Prognostics for the near future also suggest that government work on road infrastructure is likely to fall behind further.

“According to the budget, Kappara junction will begin at some point next year. It could be January 2016, it could be December 2016… we don’t know. It will also take 24 months to be completed. That, at least, is what government is proposing. There is a big difference between proposals, and reality… just bear in mind that the power station was supposed to be ready in two years, and works haven’t even begun yet. Meanwhile, in the budget, Minister Scicluna said that there won’t be two projects carried out at the same time. One can ask, then: will works on the Marsa junction start within this legislature? I doubt it, because if the Kappara junction will take two years minimum… assuming it starts next January, even though government hasn’t committed itself to a date… most probably the Marsa junction will have to wait until the next term. So yes, I am convinced – and say it with a clear conscience – that the previous government was far superior when it came to road infrastructure and management.”
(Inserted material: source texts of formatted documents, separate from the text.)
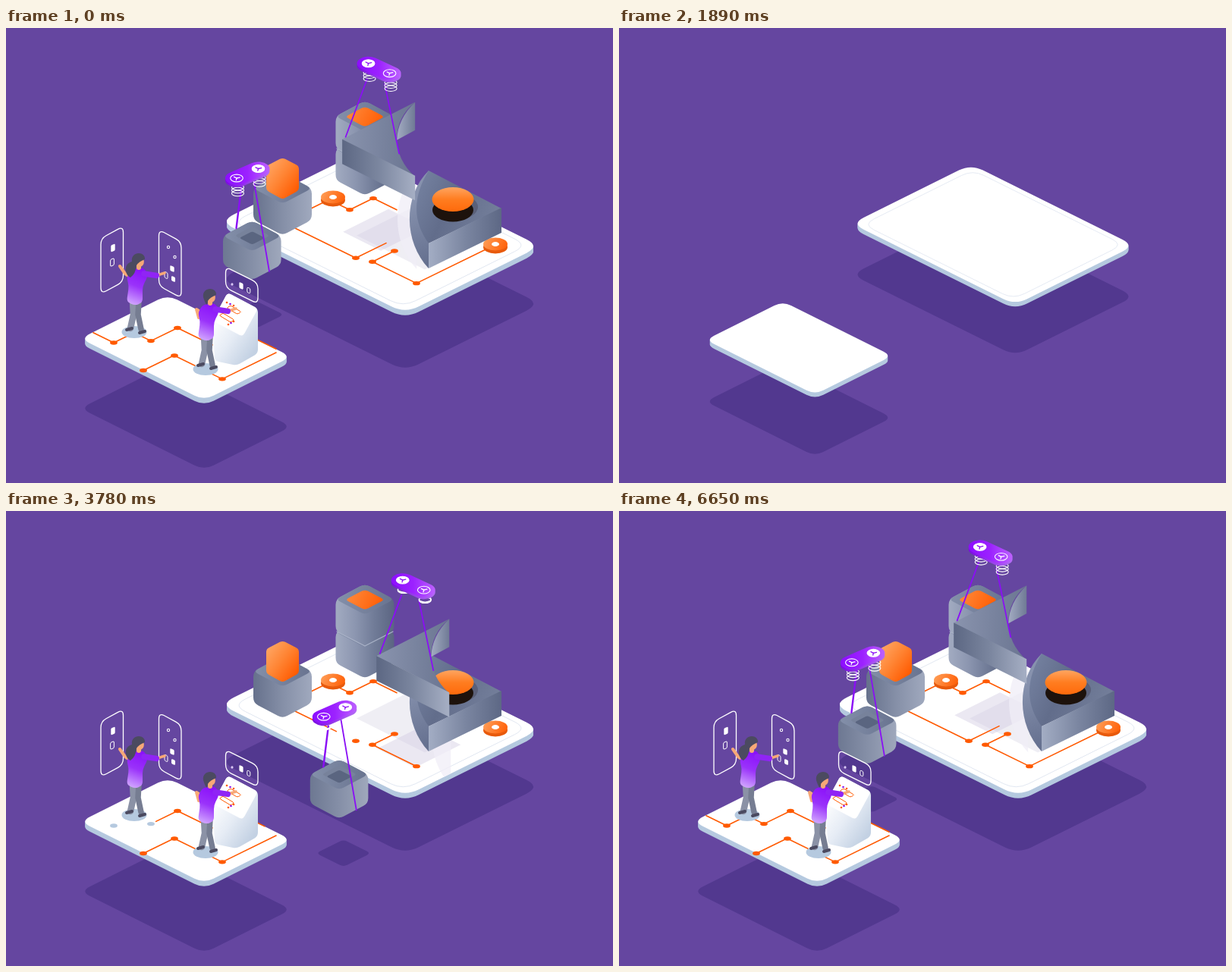
An HTML page with a canvas for the animation above (6720 ms loop, 800 px wide and 600 px high).

```html
<!DOCTYPE html>
<html lang="en">
<head>
<meta charset="utf-8">
<title>Floating platforms</title>
<style>
html, body { margin: 0; width: 100%; height: 100%; overflow: hidden; background: #6546a0; }
canvas { display: block; width: 800px; height: 600px; }
</style>
</head>
<body>
<canvas id="stage" width="800" height="600"></canvas>
<script>
const c = document.getElementById('stage').getContext('2d');
const LOOP = 6720, STEP = 70;
const ORANGE = '#ff5a00', MIST = '#b5c9df', SHADE = '#52388f', VIOLET = '#8a0ff5';
const SKIN = '#f7a877', HAIR = '#4b4a60', GREY = '#8b92a6';

const clamp = v => Math.max(0, Math.min(1, v));
const ramp = (t, a, b) => clamp((t - a) / (b - a));
const mix = (a, b, k) => a + (b - a) * k;

// Grow from nothing with one overshoot.
function pop(t, start) {
  const x = ramp(t, start, start + 700) - 1;
  return 1 + 2.7 * x ** 3 + 1.7 * x ** 2;
}

function lin(x0, y0, x1, y1, ...cols) {
  const g = c.createLinearGradient(x0, y0, x1, y1);
  cols.forEach((col, i) => g.addColorStop(i / (cols.length - 1), col));
  return g;
}

function scaled(x, y, s, draw) {
  if (s <= 0.001) return;
  c.save();
  c.translate(x, y);
  c.scale(s, s);
  c.translate(-x, -y);
  draw();
  c.restore();
}

function moved(x, y, draw) {
  c.save();
  c.translate(x, y);
  draw();
  c.restore();
}

// Polygon from flat coordinates, corners cut by d and curved.
function trace(p, d = 0) {
  const n = p.length / 2, at = i => [p[(i % n) * 2], p[(i % n) * 2 + 1]];
  c.beginPath();
  for (let i = 0; i < n; i++) {
    const [ax, ay] = at(i + n - 1), [x, y] = at(i), [bx, by] = at(i + 1);
    const la = Math.hypot(ax - x, ay - y), lb = Math.hypot(bx - x, by - y);
    const ka = Math.min(d / la, 0.5), kb = Math.min(d / lb, 0.5);
    c.lineTo(mix(x, ax, ka), mix(y, ay, ka));
    if (d) c.quadraticCurveTo(x, y, mix(x, bx, kb), mix(y, by, kb));
  }
  c.closePath();
}

function poly(p, fill, d) {
  trace(p, d);
  c.fillStyle = fill;
  c.fill();
}

function outline(p, col, w, d) {
  trace(p, d);
  c.strokeStyle = col;
  c.lineWidth = w;
  c.stroke();
}

// Flat isometric tile: top corner, then extents to the right and left.
const tile = (x, y, a, b = a, k = 0.5) =>
  [x, y, x + a, y + a * k, x + a - b, y + (a + b) * k, x - b, y + b * k];

// Upright isometric face.
const face = (x, y, w, h, k) => [x, y, x + w, y + w * k, x + w, y + w * k + h, x, y + h];

function line(col, w, ...p) {
  c.beginPath();
  for (let i = 0; i < p.length; i += 2) c.lineTo(p[i], p[i + 1]);
  c.strokeStyle = col;
  c.lineWidth = w;
  c.lineCap = c.lineJoin = 'round';
  c.stroke();
}

function oval(x, y, rx, ry, fill, stroke) {
  c.beginPath();
  c.ellipse(x, y, rx, ry, 0, 0, 7);
  if (fill) { c.fillStyle = fill; c.fill(); }
  if (stroke) { c.strokeStyle = stroke; c.lineWidth = 1.1; c.stroke(); }
}

// Circuit that zigzags between the two floor axes, shown up to share k,
// with a dot on each bend that lights up as the line arrives.
function wire(k, idle, x, y, ...steps) {
  const p = [x, y], total = steps.reduce((sum, s) => sum + Math.abs(s), 0);
  steps.forEach((s, i) => p.push(x += s, y += (i % 2 ? -0.49 : 0.49) * s));
  const len = total * Math.hypot(1, 0.49);
  if (k > 0) {
    c.setLineDash([len * k, len + 9]);
    line(ORANGE, 1.6, ...p);
    c.setLineDash([]);
  }
  let run = 0;
  for (let i = 1; i < steps.length; i++) {
    run += Math.abs(steps[i - 1]);
    oval(p[2 * i], p[2 * i + 1], 4.9, 2.7, run <= total * k + 0.5 ? ORANGE : idle);
  }
}

function slab(p, d, drop) {
  const shift = dy => p.map((v, i) => i % 2 ? v + dy : v);
  poly(shift(drop), SHADE, d);
  for (let i = 7; i > 0; i--) poly(shift(i), MIST, d);
  poly(p, '#fff', d);
}

function block(x, top, w, h, body, lid) {
  const d = w * 0.53;
  poly([x, top, x + w, top + d, x + w, top + d + h, x, top + 2 * d + h, x - w, top + d + h, x - w, top + d],
    lin(x - w, 0, x + w, 0, ...body), 7);
  poly(tile(x, top, w, w, 0.53), lin(x - w, 0, x + w, 0, ...lid), 7);
}

function ring(x, y) {
  oval(x, y + 3, 16, 8.5, '#e85a0c');
  oval(x, y - 1, 16, 8.5, lin(x - 16, y - 8, x + 16, y + 8, '#ffa05a', ORANGE));
  oval(x, y - 1, 5, 3, '#fff');
}

const smallTop = tile(213, 352, 163, 115);
const bigTop = tile(460, 166.5, 244, 178, 0.497);

function bigPlatform() {
  slab(bigTop, 20, 76);
  scaled(493, 271, 0.92, () => outline(bigTop, '#dfe5f0', 1, 20));
}

function smallWires(t) {
  const b = mix(ramp(t, 2900, 3010) * 0.23, 1, ramp(t, 3010, 3700));
  wire(ramp(t, 3150, 4480), MIST, 272, 418, -46, -35, -22, -27, -27);
  wire(ramp(t, 3700, 3900), MIST, 331, 411, 25);
  moved(222, 432, () => {
    wire(clamp(b * 4), MIST, -41, 19.5, 0, 41);
    wire(ramp(b, 0.23, 1), MIST, 0, 0, 63, 71);
    oval(0, 0, 4.9, 2.7, b > 0.2 ? ORANGE : MIST);
  });
  oval(169, 401, 16.5, 8, MIST);
  oval(263, 450, 16.5, 8, MIST);
}

function bigWires(t) {
  const early = ramp(t, 2700, 3000), late = ramp(t, 3200, 4480);
  wire(early, ORANGE, 398, 240, 0, 33);
  wire(early, ORANGE, 431, 229, 22, 31, 31);
  wire(late, ORANGE, 381, 264, 80, 40);
  wire(late, ORANGE, 512, 294, 0, -29, 58, 104);
  ring(431, 224);
  ring(645, 286);
}

const lidTone = ['#8490aa', '#68738f'];

function tower() {
  const body = ['#a2abc1', '#8c96b0', '#707b97', '#5b6582'];
  block(473, 139, 38.5, 41, body, lidTone);
  block(473, 96, 38.5, 42, body, lidTone);
  line('#a9b2c7', 1.3, 436, 159, 473, 178, 510, 159);
  poly(tile(473, 103.5, 26, 26, 0.52), lin(450, 105, 496, 130, '#ff8b3d', ORANGE), 5);
}

function baseBlock() {
  block(364.5, 191, 38.5, 41.5, ['#66718c', '#858fa7', '#a0a9be'], lidTone);
  const orange = lin(343, 180, 386, 212, '#ffa765', '#ff8433', ORANGE);
  poly([364.5, 171, 386, 182, 386, 214, 364.5, 226, 343, 214, 343, 182], orange, 4);
}

function wedgeCurve() {
  c.beginPath();
  c.moveTo(557, 188);
  c.bezierCurveTo(523, 222, 524, 282, 557, 317);
  c.closePath();
}

function wedge() {
  wedgeCurve();
  c.fillStyle = lin(530, 230, 560, 310, '#8792ae', '#65708f');
  c.fill();
  c.beginPath();
  c.moveTo(557, 188);
  c.lineTo(653, 238);
  c.lineTo(557, 284);
  c.quadraticCurveTo(525, 240, 557, 188);
  c.fillStyle = lin(535, 200, 640, 250, '#7784a3', '#626d8b', '#727d99');
  c.fill();
  poly(face(557, 284, 96, 33, -0.49), lin(557, 0, 653, 0, '#a3adc4', '#7b86a1', '#5d6885'));
  oval(593, 236, 29, 17, 'rgba(50,45,60,.3)');
  oval(589, 240, 27, 15.5, '#1d120c');
  oval(589, 226, 27.5, 16, lin(589, 210, 589, 242, '#ffa560', '#ff7d20', '#ff6a0c'));
}

// Pale patches on the floor; two of them follow the carried wall.
function floorShade(dx, dy, on) {
  c.save();
  trace(bigTop, 20);
  c.clip();
  poly(tile(533, 238, 90, 71), 'rgba(205,202,220,.32)');
  if (on) moved(dx, dy, () => {
    poly(tile(505, 238, 50, 60), 'rgba(205,198,222,.4)');
    c.translate(-15, 0);
    wedgeCurve();
    c.fillStyle = 'rgba(240,238,247,.75)';
    c.fill();
  });
  c.restore();
}

function wall() {
  c.beginPath();
  c.moveTo(540, 97);
  c.lineTo(540, 134);
  c.lineTo(516, 147);
  c.quadraticCurveTo(517, 119, 540, 97);
  c.fillStyle = lin(516, 0, 540, 0, '#a3acc2', '#6f7a95');
  c.fill();
  c.beginPath();
  c.moveTo(444, 146);
  c.lineTo(540, 97);
  c.bezierCurveTo(508, 122, 508, 168, 540, 195);
  c.closePath();
  c.fillStyle = lin(444, 146, 540, 150, '#8a94ae', '#6a7591');
  c.fill();
  poly(face(444, 146, 96, 32.5, 0.5), lin(444, 0, 540, 0, '#5c6783', '#7b869f', '#a6afc4'));
}

function rotor(x, y, full) {
  oval(x, y, 8.3, 4.9, full ? '#fff' : null, '#fff');
  for (let i = 0; i < 3; i++) {
    const a = Math.PI * (0.55 + i * 2 / 3);
    line(full ? VIOLET : '#fff', 1.3, x, y, x + 4.4 * Math.cos(a), y + 2.7 * Math.sin(a));
  }
}

function capsule(ax, ay, bx, by, col) {
  c.save();
  c.scale(1, 0.6);
  line(col, 30, ax, ay / 0.6, bx, by / 0.6);
  c.restore();
}

function drone(ax, ay, bx, by, fullA, spread) {
  if (spread > 0) for (const [x, y] of [[ax, ay], [bx, by]])
    for (let i = 0; i < 3; i++) oval(x + 1.5, y + 12 + i * 4 * spread, 8, 3.8, null, '#fff');
  capsule(ax, ay + 3, bx, by + 3, lin(ax - 15, 0, bx + 15, 0, '#7a0be0', '#b46cf5'));
  capsule(ax, ay, bx, by, lin(ax - 15, 0, bx + 15, 0, '#8c0dff', '#9c22ff', '#bd62ff'));
  rotor(ax, ay, fullA);
  rotor(bx, by, !fullA);
}

function wallCarrier(spread) {
  wall();
  line(VIOLET, 1.8, 477, 66, 448.5, 143);
  line(VIOLET, 1.8, 500, 73, 519, 165);
  drone(478.5, 46, 506.5, 59, true, spread);
}

function cubeCarrier(spread) {
  block(324.3, 254, 38.3, 38, ['#6d7892', '#858fa7', '#9fa8bc'], lidTone);
  poly(tile(324.5, 262, 23, 23, 0.52), '#77829b', 4);
  poly(tile(324.5, 268, 17, 17, 0.52), '#5a6580', 3);
  line(VIOLET, 2.4, 311, 203, 303.5, 264);
  line(VIOLET, 1.8, 326, 198, 347, 321);
  drone(304, 198, 332.5, 185.5, false, spread);
}

function icon(x, y, w, h, k, full) {
  const p = face(x - w / 2, y - h / 2 - k * w / 2, w, h, k);
  if (full) poly(p, '#fff', 1.5);
  else outline(p, '#fff', 1, 1.5);
}

const panel = (...f) => outline(face(...f), '#fff', 1.3, 8);

function panels(busy) {
  panel(125, 277.5, 29.5, 73, -0.54);
  panel(201.5, 266, 29.5, 74, 0.54);
  icon(141, 290, 5.4, 9, -0.4, true);
  icon(219, 317.5, 5.4, 7, 0.4, true);
  icon(220.5, 331, 5, 6.4, 0.4, true);
  icon(211, 326, 4, 8, 0.5);
  oval(214, 289, 1.6, 1.8, null, '#fff');
  if (busy) return icon(143, 293, 5, 9, -0.4, true);
  icon(140, 309, 4.8, 9, -0.4);
  oval(222.5, 302, 1.6, 1.8, null, '#fff');
}

function consolePanel(busy) {
  panel(289.5, 315, 42.5, 27.5, 0.5);
  icon(310, 340, 5.2, 8, 0.4, true);
  if (busy) return;
  oval(298, 338, 1.6, 1.8, '#d9c8f5');
  icon(319.8, 346, 4, 6.6, 0.4);
}

function desk(busy) {
  poly([292, 349, 332, 370, 332, 429, 304, 445, 275, 439, 273, 386],
    lin(275, 380, 332, 420, '#fff', '#e6ecf5', '#c3d1e3'), 5);
  poly([292, 349, 332, 370, 312, 407, 272, 386], '#fff', 5);
  outline(tile(286, 376, 15, 5, 0.6), ORANGE, 1, 2);
  if (!busy) outline(tile(296, 366, 14, 5, 0.6), ORANGE, 1, 2);
  for (let i = 0; i < 3; i++) {
    const col = i % 2 ? VIOLET : ORANGE;
    oval(291 + i * 4.5, 362 + i * 2, 1.3, 1.2, col);
    oval(293 + i * 3.5, 391 - i * 2, 1.3, 1.2, col);
  }
}

// Arm from shoulder to hand, the outer part bare.
function arm(x, y, hx, hy) {
  const ex = mix(x, hx, 0.6), ey = mix(y, hy, 0.6) + 3;
  line(SKIN, 3.6, ex, ey, hx, hy);
  line('#9024f5', 7.5, x, y, ex, ey);
}

// Worker standing at (x, y); the back hand is given relative to the feet.
function worker(x, y, backX, backY, ponytail) {
  moved(x, y, () => {
    line(GREY, 8.5, -3, -42, -2, -24, -6, -6);
    line('#767d92', 7.5, 5, -42, 4, -24, 8, -5);
    line(HAIR, 4, -11, -4, -4, -6);
    line(HAIR, 4, 6, 0, 13, -2);
    line(SKIN, 4, -7, -74, -13, -78, backX, backY);
    poly([-5, -84, 12, -86, 17, -75, 10, -61, 10, -40, 0, -36, -11, -41, -8, -62, -11, -73],
      lin(10, -84, -8, -40, '#8a10fa', '#9a32fa', '#cfa2ff'), 5);
    arm(12, -78, 39, -79);
    line(SKIN, 6, 5, -89, 5, -86);
    oval(6, -94, 5.9, 7.2, SKIN);
    c.beginPath();
    c.moveTo(13, -97);
    c.bezierCurveTo(14, -108, -6, -108, -4, -94);
    if (ponytail) c.bezierCurveTo(-16, -91, -13, -76, -6, -73);
    c.quadraticCurveTo(1, -78, 2, -89);
    c.quadraticCurveTo(5, -94, 13, -97);
    c.fillStyle = HAIR;
    c.fill();
  });
}

function scene(t) {
  // The wall glides in, turns once and leaves; the cube keeps its course.
  const approach = ramp(t, 3010, 5850), leave = ramp(t, 5850, 7420);
  const wx = mix(mix(70, -25, approach), 18.5, leave);
  const wy = mix(mix(58.6, 9, approach), -6, leave);
  const course = 1 - Math.min(1.19, Math.max(0, (t - 3010) / 3710) ** 1.07);
  const cx = 141 * course, cy = 90 * course;
  const spread = ramp(t, 3100, 6600);
  const base = pop(t, 1690), cast = pop(t, 2160), kit = pop(t, 2390);
  const arrive = Math.min(1, pop(t, 2790));
  const busy = t > 5200 && t < 6000;
  const cargo = (x, y, draw) => scaled(384, 310, arrive, () => moved(x, y, draw));

  cargo(cx, cy, () => poly(tile(330, 360, 36), SHADE, 6));

  scaled(493, 280, base, bigPlatform);
  scaled(603, 283, cast, () => {
    floorShade(wx, wy, arrive > 0.5);
    bigWires(t);
  });
  scaled(490, 208, pop(t, 1974), tower);
  scaled(364, 240, pop(t, 2300), baseBlock);
  scaled(603, 283, cast, wedge);
  cargo(wx, wy, () => wallCarrier(spread));
  cargo(cx, cy, () => cubeCarrier(spread));

  scaled(237, 424, base, () => slab(smallTop, 14, 92));
  scaled(218, 399, pop(t, 2247), () => smallWires(t));
  scaled(178, 308, kit, () => panels(busy));
  scaled(303, 430, kit, () => desk(busy));
  scaled(311, 345, kit, () => consolePanel(busy || t < 3600));
  scaled(170, 402, arrive, () => worker(170, 402, -20, -88, true));
  scaled(264, 449, arrive, () => worker(264, 449, -10, -67, false));
}

function frame(now) {
  const t = Math.floor((now % LOOP) / STEP) * STEP;
  // The build-up starts late, so the opening moments end the previous run.
  const u = t < 1610 ? t + LOOP : t;
  const slide = 466 * ramp(u, 7420, 8330) ** 3 * 1.3 ** 3;
  c.fillStyle = '#6546a0';
  c.fillRect(0, 0, 800, 600);
  if (slide < 720) moved(-slide, 0, () => scene(u));
  requestAnimationFrame(frame);
}
requestAnimationFrame(frame);
</script>
</body>
</html>
```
Debono here reminds me that success in this area was also one of the key promises that won the Labour Party the March 2013 election.

“Let us not also forget that, when the Labour Party was still in Opposition, its two major promises were a ‘roadmap’, in particular about public transport and infrastructure, and the completion of a new power station in two years. So government actually placed all its eggs in that one basket, and so far they have failed miserably.”

That may well be true, but it doesn’t reassure us that the PN would be any more successful. Debono mentioned one example herself: public transport, which she describes as a ‘complete disaster’.

The description is apt, as even I can confirm from my attempts to use the service. But the PN had also tried to reform public transport, and the results were hardly any better. How would she react if I put it to her that, given its own disastrous record in the same department, public transport is one area where the PN is certainly not in a position to criticise?

“I am definitely not going to defend the public transport reform under the previous administration. It left much to be desired. However, when it comes to pounds, shillings and pence… under this government the taxpayer is paying three times as much in subsidies, which have now reached €30 million. One would expect, then, that the service should be three times better than it was before. And definitely, it is not…”

Perhaps. But at the same time, the implications of Debono’s assertion are also a little bleak. It would appear that traffic – and public transport in particular – is a problem that is simply beyond the capabilities of either party to solve… even if both parties consistently project themselves as the ‘solution’ to all Malta’s problems.

So why should today’s electorate trust the PN more with regard to this issue… when it was just as incompetent in its past efforts as Labour is today?

“I wouldn’t say it is ‘beyond’ the capabilities of the Nationalist party. However, I would personally much rather if this issue had never, ever, ever been politicised. I acknowledge the government’s successes in certain sectors – for instance, financial services – because there was always political consensus. However, let us not forget the major electoral pledge by Joseph Muscat, when in opposition, that he had a ‘roadmap’ for public transport. People voted for that pledge; they believed in that promise. People hoped that there was this vision. But evidently, there is no vision in place today. That is why the Opposition feels the people have been deceived. There is a big deceit in all this. They literally tried to make us all believe that they had this magic roadmap, when they very clearly didn’t.”